The task: Please print every line from the one containing "229Q192 231 198" through the last line of the records below, exactly as written and nothing more.

Given data:
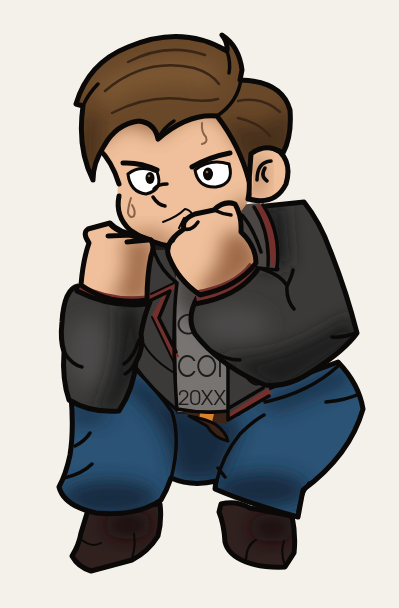
<!DOCTYPE html>
<html lang="en">
<head>
<meta charset="utf-8">
<title>Crouching convention guest</title>
<style>
:root{--paper:#f4f1ea;--ink:#0b0908;--skin:#efc09b;--skin-shade:#95603f;--hair:#694829;--hair-dark:#3a2616;--hair-light:#7b5632;--jacket:#3b3a39;--jacket-dark:#1c1b1b;--jacket-light:#4b4a48;--trim:#73302c;--shirt:#777472;--jeans:#2b5375;--jeans-dark:#142b40;--shoe:#30211f;--shoe-dark:#1b1110;--belt:#3b2317;--buckle:#d9822b}
html,body{margin:0;background:var(--paper)}
body{width:399px;height:608px;overflow:hidden}
svg{display:block}
.outline{fill:none;stroke:var(--ink);stroke-width:5;stroke-linejoin:round;stroke-linecap:round}
.fold{fill:none;stroke:var(--ink);stroke-width:3.5;stroke-linejoin:round;stroke-linecap:round}
.fine{stroke-width:2}
.trim{fill:none;stroke:var(--trim);stroke-width:7;stroke-linejoin:round}
.soft{filter:url(#soften)}
.strand{fill:none;stroke:var(--hair-dark);stroke-width:2.5;stroke-linecap:round}
.sweat{fill:none;stroke:#8c6147;stroke-width:2;stroke-linecap:round}
.shirt-text{font:500 27px "TeX Gyre Adventor","Lato",sans-serif;fill:#1d1b1a}
</style>
</head>
<body>
<svg width="399" height="608" viewBox="0 0 399 608" role="img" aria-label="Cartoon of a sulking man crouching with his fists against his face">
<defs>
<filter id="soften" x="-50%" y="-50%" width="200%" height="200%"><feGaussianBlur stdDeviation="9"/></filter>
<path id="shoe-left" d="M88 510L160 504Q162 520 158 536Q148 552 132 560L91 571Q78 567 72 556Q79 545 81 533Z"/>
<path id="shoe-right" d="M221 504Q236 500 250 508L292 516Q296 535 294 553L285 567Q262 568 246 562Q228 555 225 542Q224 524 219 512Z"/>
<path id="jeans-shape" d="M71 396Q74 430 70 455Q66 474 59 487Q64 506 96 513Q136 517 161 500Q167 490 171 478Q192 487 216 481L215 489Q250 504 298 517L303 490Q350 455 363 409Q359 384 338 362L250 395L180 405L130 362Z"/>
<path id="sleeve-left" d="M78 286Q64 289 62 322Q60 340 64 352Q62 380 69 400Q90 413 119 411Q134 388 136 362Q144 348 141 334Q144 316 150 302Q110 308 78 286Z"/>
<path id="sleeve-right" d="M256 207L304 202Q320 222 330 250Q346 290 357 333Q345 350 314 370Q289 388 265 385Q220 366 195 334Q186 318 197 298Q238 293 256 267L277 269Z"/>
<path id="face-shape" d="M98 146Q109 160 118 184Q115 215 131 230Q150 245 176 248L225 225Q254 205 253 180L248 130L190 90L120 105Z"/>
<path id="ear-shape" d="M249 155Q264 141 280 152Q292 164 286 184Q275 206 249 199Z"/>
<path id="hair-shape" d="M93 180Q77 149 83 106L76 104Q88 63 128 47Q182 24 227 51Q228 42 222 35Q239 46 242 70L240 80Q282 81 290 110Q292 136 283 153Q266 142 251 154L249 181Q240 146 217 116Q188 113 158 139Q155 123 139 121Q116 124 104 146Q93 163 93 180Z"/>
<path id="fist-left" d="M81 285Q83 260 89 243Q82 233 88 229L110 223Q119 233 137 235L151 240Q155 247 151 256Q147 275 147 300Q110 306 81 285Z"/>
<path id="fist-right" d="M169 257Q163 243 184 229Q181 219 195 214L214 210Q224 200 235 204Q242 216 241 232Q256 246 256 263Q238 287 200 295Q178 280 169 257Z"/>
<clipPath id="in-shoe-left"><use href="#shoe-left"/></clipPath>
<clipPath id="in-shoe-right"><use href="#shoe-right"/></clipPath>
<clipPath id="in-jeans"><use href="#jeans-shape"/></clipPath>
<clipPath id="in-sleeve-left"><use href="#sleeve-left"/></clipPath>
<clipPath id="in-sleeve-right"><use href="#sleeve-right"/></clipPath>
<clipPath id="in-face"><use href="#face-shape"/></clipPath>
<clipPath id="in-hair"><use href="#hair-shape"/></clipPath>
<clipPath id="in-fist-left"><use href="#fist-left"/></clipPath>
<clipPath id="in-fist-right"><use href="#fist-right"/></clipPath>
<clipPath id="in-shirt"><path d="M176 270L228 280L230 412L177 412Z"/></clipPath>
</defs>

<rect width="399" height="608" fill="var(--paper)"/>

<g id="shoes">
<use href="#shoe-left" fill="var(--shoe)"/>
<g clip-path="url(#in-shoe-left)"><ellipse class="soft" cx="128" cy="525" rx="24" ry="14" fill="var(--shoe-dark)"/></g>
<use href="#shoe-left" class="outline"/>
<path class="fold fine" d="M82 540Q92 548 101 543M132 558Q136 546 134 534"/>
<use href="#shoe-right" fill="var(--shoe)"/>
<g clip-path="url(#in-shoe-right)"><ellipse class="soft" cx="272" cy="528" rx="22" ry="14" fill="var(--shoe-dark)"/></g>
<use href="#shoe-right" class="outline"/>
<path class="fold fine" d="M246 561Q246 545 256 540M285 566Q280 552 284 541"/>
</g>

<g id="jeans">
<use href="#jeans-shape" fill="var(--jeans)"/>
<g clip-path="url(#in-jeans)" fill="var(--jeans-dark)">
<ellipse class="soft" cx="110" cy="498" rx="48" ry="18"/>
<ellipse class="soft" cx="262" cy="490" rx="46" ry="18"/>
<path class="soft" d="M126 370L175 405L245 420L220 480L175 480Q170 420 126 390Z"/>
<path class="soft" d="M250 404L345 365L352 382L280 412Z" opacity=".8"/>
<path class="soft" d="M70 400L118 412L95 425L70 425Z" opacity=".7"/>
</g>
<use href="#jeans-shape" class="outline"/>
<path class="fold" d="M134 368Q156 389 172 412Q181 440 171 479M216 484Q222 456 240 434Q253 421 264 415M265 402Q310 392 338 366M218 468L225 477M64 478Q82 474 92 464M298 512Q300 496 309 483M326 402Q347 400 359 394M75 446Q85 441 90 433"/>
</g>

<g id="shirt">
<path d="M150 240L230 270L240 416L176 414Z" fill="var(--jacket-dark)"/>
<path d="M176 270L228 280L230 412L177 412Z" fill="var(--shirt)"/>
<g clip-path="url(#in-shirt)">
<path class="soft" d="M176 260L230 280L226 345L176 305Z" fill="#464341"/>
<g class="shirt-text">
<text x="177" y="335" transform="rotate(-4 177 335)" textLength="24" lengthAdjust="spacingAndGlyphs">O</text>
<text x="177" y="377" font-size="30" textLength="58" lengthAdjust="spacingAndGlyphs">CON</text>
<text x="178" y="405" style="font-size:20px" textLength="48" lengthAdjust="spacingAndGlyphs">20XX</text>
</g>
</g>
</g>

<g id="belt">
<path d="M178 409L229 412L227 424L202 421Z" fill="var(--belt)"/>
<path d="M200 413L214 414L212 422L199 419Z" fill="var(--buckle)"/>
<path class="fold" d="M177 409Q203 414 229 411"/>
<path d="M189 416Q206 419 215 424Q226 432 228 441Q214 438 207 426Z" fill="var(--belt)" stroke="var(--ink)" stroke-width="3" stroke-linejoin="round"/>
</g>

<g id="jacket-front">
<path d="M148 250L166 250L178 284Q172 330 177 410Q151 389 134 364L141 326Z" fill="var(--jacket)"/>
<path class="trim" d="M149 298L171 287L155 317L176 358"/>
<path class="fold" d="M154 251Q160 270 177 283Q171 330 177 410Q152 390 134 365M147 302L170 291L159 318L176 352"/>
<path class="fold fine" d="M151 294L174 283M152 317L175 365M139 332Q145 356 176 374"/>
<path d="M228 360L268 384L270 394L229 420Z" fill="var(--jacket)"/>
<path class="trim" d="M230 417L270 391"/>
<path class="fold" d="M228 364L228 420L269 396M229 408L263 388"/>
<path class="fold fine" d="M246 377Q254 388 262 383"/>
</g>

<g id="sleeves">
<use href="#sleeve-left" fill="var(--jacket)"/>
<g clip-path="url(#in-sleeve-left)">
<ellipse class="soft" cx="88" cy="352" rx="22" ry="35" fill="var(--jacket-light)"/>
<path class="soft" d="M140 300L145 360L115 415L95 415Q122 370 118 305Z" fill="var(--jacket-dark)"/>
</g>
<use href="#sleeve-left" class="outline"/>
<path class="fold" d="M64 352Q72 365 82 367M139 340Q134 357 124 364M125 374Q132 370 136 361"/>
<use href="#sleeve-right" fill="var(--jacket)"/>
<g clip-path="url(#in-sleeve-right)">
<ellipse class="soft" cx="235" cy="324" rx="34" ry="18" fill="var(--jacket-light)"/>
<path class="soft" d="M210 355Q270 370 350 315L362 340L280 395Z" fill="var(--jacket-dark)"/>
<path class="soft" d="M256 205L285 205L290 265L260 270Z" fill="var(--jacket-dark)"/>
</g>
<use href="#sleeve-right" class="outline"/>
<path class="fold" d="M256 267Q281 274 287 286Q286 300 294 309M287 286Q292 276 293 270M356 333Q342 338 332 337M212 351Q225 360 240 360"/>
</g>

<g id="collar">
<path d="M238 205L260 203Q278 228 275 268L256 266L242 238Z" fill="#4a4644"/>
<path d="M259 205Q275 232 274 266" fill="none" stroke="var(--trim)" stroke-width="7"/>
<path class="fold" d="M263 205Q281 232 277 268M254 207Q270 232 268 266M242 215Q254 229 261 252"/>
</g>

<g id="head">
<use href="#ear-shape" fill="var(--skin)"/>
<path class="soft" d="M250 158L266 158L262 197L250 197Z" fill="var(--skin-shade)" opacity=".6"/>
<use href="#ear-shape" class="outline"/>
<path class="fold" d="M257 180Q257 162 271 161M265 168Q260 176 267 181"/>
<use href="#face-shape" fill="var(--skin)"/>
<g clip-path="url(#in-face)" fill="var(--skin-shade)">
<path class="soft" d="M98 150Q120 110 158 138Q190 105 220 117L245 155L250 110L180 80L95 110Z" opacity=".85"/>
<path class="soft" d="M165 250Q200 236 250 195L262 225L180 265Z" opacity=".8"/>
<path class="soft" d="M125 232L160 229L180 250L140 255Z" opacity=".6"/>
</g>
<path class="outline" d="M98 148Q112 161 119 184M119 196Q115 216 130 230Q148 243 174 247M249 178Q250 190 248 199"/>
<g id="eyes">
<path d="M128 174Q140 164 157 172Q164 190 146 194Q130 192 128 174Z" fill="#fff" stroke="var(--ink)" stroke-width="3"/>
<path d="M195 170Q210 158 229 164Q235 184 216 187Q198 188 195 170Z" fill="#fff" stroke="var(--ink)" stroke-width="3"/>
<ellipse cx="150" cy="178" rx="4.5" ry="6" fill="var(--ink)"/>
<ellipse cx="208" cy="174" rx="5" ry="6.5" fill="var(--ink)"/>
<circle cx="149" cy="176" r="1.3" fill="#8b6a52"/>
<circle cx="207" cy="172" r="1.3" fill="#8b6a52"/>
</g>
<path class="outline" d="M123 163Q140 162 157 170M192 167Q209 157 230 153"/>
<path class="fold" d="M167 184Q158 184 154 189M153 197Q158 205 165 206"/>
<path class="fold fine" d="M163 222Q177 217 185 209Q190 210 192 214M179 228L184 218"/>
<path class="sweat" d="M202 123Q201 132 206 137Q208 143 202 144M131 198Q128 207 128 213Q130 219 134 216Q136 211 132 205"/>
</g>

<g id="hair">
<use href="#hair-shape" fill="var(--hair)"/>
<g clip-path="url(#in-hair)">
<path class="soft" d="M95 85Q150 45 220 65L212 90Q150 75 105 108Z" fill="var(--hair-light)"/>
<path class="soft" d="M82 110L100 120L98 185L80 170Z" fill="var(--hair-dark)" opacity=".7"/>
<path class="soft" d="M225 115Q255 140 292 105L292 158L240 165Z" fill="var(--hair-dark)" opacity=".7"/>
</g>
<path class="strand" d="M105 91Q145 57 194 68Q211 73 219 84M112 113Q150 93 190 100Q207 102 218 99M128 62Q166 42 205 55M238 101Q262 96 280 112M238 118Q258 122 270 136"/>
<use href="#hair-shape" class="outline"/>
<path class="fold" d="M83 106Q88 94 98 84M217 116Q238 102 241 79M227 51Q231 63 229 73M158 139Q163 128 174 121"/>
</g>

<g id="fists">
<use href="#fist-left" fill="var(--skin)"/>
<g clip-path="url(#in-fist-left)"><path class="soft" d="M122 238L156 238L150 304L108 302Q132 275 122 238Z" fill="var(--skin-shade)" opacity=".85"/></g>
<path class="trim" d="M80 287Q110 303 147 299"/>
<use href="#fist-left" class="outline"/>
<path class="outline" d="M77 291Q110 308 148 304M110 224Q120 235 151 240M127 242L148 240M108 236L132 235"/>
<use href="#fist-right" fill="var(--skin)"/>
<g clip-path="url(#in-fist-right)"><path class="soft" d="M222 235L248 230L262 265L215 300L195 290Q222 270 222 235Z" fill="var(--skin-shade)" opacity=".9"/></g>
<path d="M196 296Q237 289 254 266" fill="none" stroke="var(--trim)" stroke-width="11"/>
<use href="#fist-right" class="outline"/>
<path class="outline" d="M195 304Q239 297 258 269"/>
<path class="fold" d="M184 229Q192 231 198 222M214 210Q222 214 231 215M184 229Q176 234 173 241"/>
</g>
</svg>
</body>
</html>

Reply to the task:
<path class="fold" d="M184 229Q192 231 198 222M214 210Q222 214 231 215M184 229Q176 234 173 241"/>
</g>
</svg>
</body>
</html>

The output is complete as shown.